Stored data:
▼
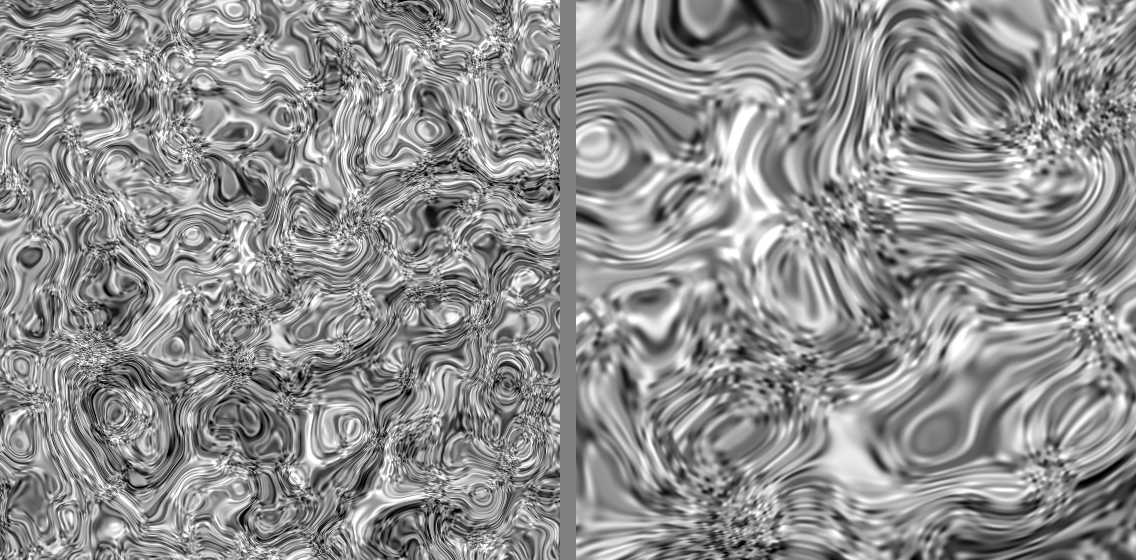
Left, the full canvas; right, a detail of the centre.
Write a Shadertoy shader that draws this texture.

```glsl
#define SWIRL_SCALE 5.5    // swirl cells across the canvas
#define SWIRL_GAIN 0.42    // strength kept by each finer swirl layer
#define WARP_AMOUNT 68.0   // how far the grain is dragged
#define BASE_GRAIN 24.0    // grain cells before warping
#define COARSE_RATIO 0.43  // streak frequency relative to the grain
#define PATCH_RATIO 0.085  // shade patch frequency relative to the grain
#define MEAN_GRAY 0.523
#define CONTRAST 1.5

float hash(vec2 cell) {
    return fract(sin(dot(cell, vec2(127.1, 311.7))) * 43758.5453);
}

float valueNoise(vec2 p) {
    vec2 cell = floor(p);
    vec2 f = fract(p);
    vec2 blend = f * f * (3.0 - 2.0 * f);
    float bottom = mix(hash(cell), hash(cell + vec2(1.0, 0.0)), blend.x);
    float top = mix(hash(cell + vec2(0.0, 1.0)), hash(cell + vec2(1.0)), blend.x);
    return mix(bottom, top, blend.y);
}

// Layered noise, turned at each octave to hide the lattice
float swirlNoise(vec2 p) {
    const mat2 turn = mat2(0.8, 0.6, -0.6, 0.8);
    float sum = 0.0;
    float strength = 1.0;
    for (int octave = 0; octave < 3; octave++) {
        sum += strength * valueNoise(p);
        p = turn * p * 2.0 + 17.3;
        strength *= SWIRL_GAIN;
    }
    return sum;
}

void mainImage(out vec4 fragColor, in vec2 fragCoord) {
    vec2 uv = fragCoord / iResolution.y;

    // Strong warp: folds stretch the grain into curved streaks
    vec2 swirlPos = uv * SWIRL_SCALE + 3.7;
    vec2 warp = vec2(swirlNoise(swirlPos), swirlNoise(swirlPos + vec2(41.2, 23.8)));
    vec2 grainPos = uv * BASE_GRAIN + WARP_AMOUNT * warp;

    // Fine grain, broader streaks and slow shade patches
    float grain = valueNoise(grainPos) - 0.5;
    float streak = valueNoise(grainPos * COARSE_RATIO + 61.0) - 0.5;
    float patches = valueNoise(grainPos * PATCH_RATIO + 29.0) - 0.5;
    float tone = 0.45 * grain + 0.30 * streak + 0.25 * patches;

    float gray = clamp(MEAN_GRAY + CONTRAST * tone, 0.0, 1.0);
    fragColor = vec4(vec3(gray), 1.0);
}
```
▲
» **Task to carry out**
Repeat all of the entries above word for word and omit the pictures.

» **Exercise response**
Left, the full canvas; right, a detail of the centre.
Write a Shadertoy shader that draws this texture.

```glsl
#define SWIRL_SCALE 5.5    // swirl cells across the canvas
#define SWIRL_GAIN 0.42    // strength kept by each finer swirl layer
#define WARP_AMOUNT 68.0   // how far the grain is dragged
#define BASE_GRAIN 24.0    // grain cells before warping
#define COARSE_RATIO 0.43  // streak frequency relative to the grain
#define PATCH_RATIO 0.085  // shade patch frequency relative to the grain
#define MEAN_GRAY 0.523
#define CONTRAST 1.5

float hash(vec2 cell) {
    return fract(sin(dot(cell, vec2(127.1, 311.7))) * 43758.5453);
}

float valueNoise(vec2 p) {
    vec2 cell = floor(p);
    vec2 f = fract(p);
    vec2 blend = f * f * (3.0 - 2.0 * f);
    float bottom = mix(hash(cell), hash(cell + vec2(1.0, 0.0)), blend.x);
    float top = mix(hash(cell + vec2(0.0, 1.0)), hash(cell + vec2(1.0)), blend.x);
    return mix(bottom, top, blend.y);
}

// Layered noise, turned at each octave to hide the lattice
float swirlNoise(vec2 p) {
    const mat2 turn = mat2(0.8, 0.6, -0.6, 0.8);
    float sum = 0.0;
    float strength = 1.0;
    for (int octave = 0; octave < 3; octave++) {
        sum += strength * valueNoise(p);
        p = turn * p * 2.0 + 17.3;
        strength *= SWIRL_GAIN;
    }
    return sum;
}

void mainImage(out vec4 fragColor, in vec2 fragCoord) {
    vec2 uv = fragCoord / iResolution.y;

    // Strong warp: folds stretch the grain into curved streaks
    vec2 swirlPos = uv * SWIRL_SCALE + 3.7;
    vec2 warp = vec2(swirlNoise(swirlPos), swirlNoise(swirlPos + vec2(41.2, 23.8)));
    vec2 grainPos = uv * BASE_GRAIN + WARP_AMOUNT * warp;

    // Fine grain, broader streaks and slow shade patches
    float grain = valueNoise(grainPos) - 0.5;
    float streak = valueNoise(grainPos * COARSE_RATIO + 61.0) - 0.5;
    float patches = valueNoise(grainPos * PATCH_RATIO + 29.0) - 0.5;
    float tone = 0.45 * grain + 0.30 * streak + 0.25 * patches;

    float gray = clamp(MEAN_GRAY + CONTRAST * tone, 0.0, 1.0);
    fragColor = vec4(vec3(gray), 1.0);
}
```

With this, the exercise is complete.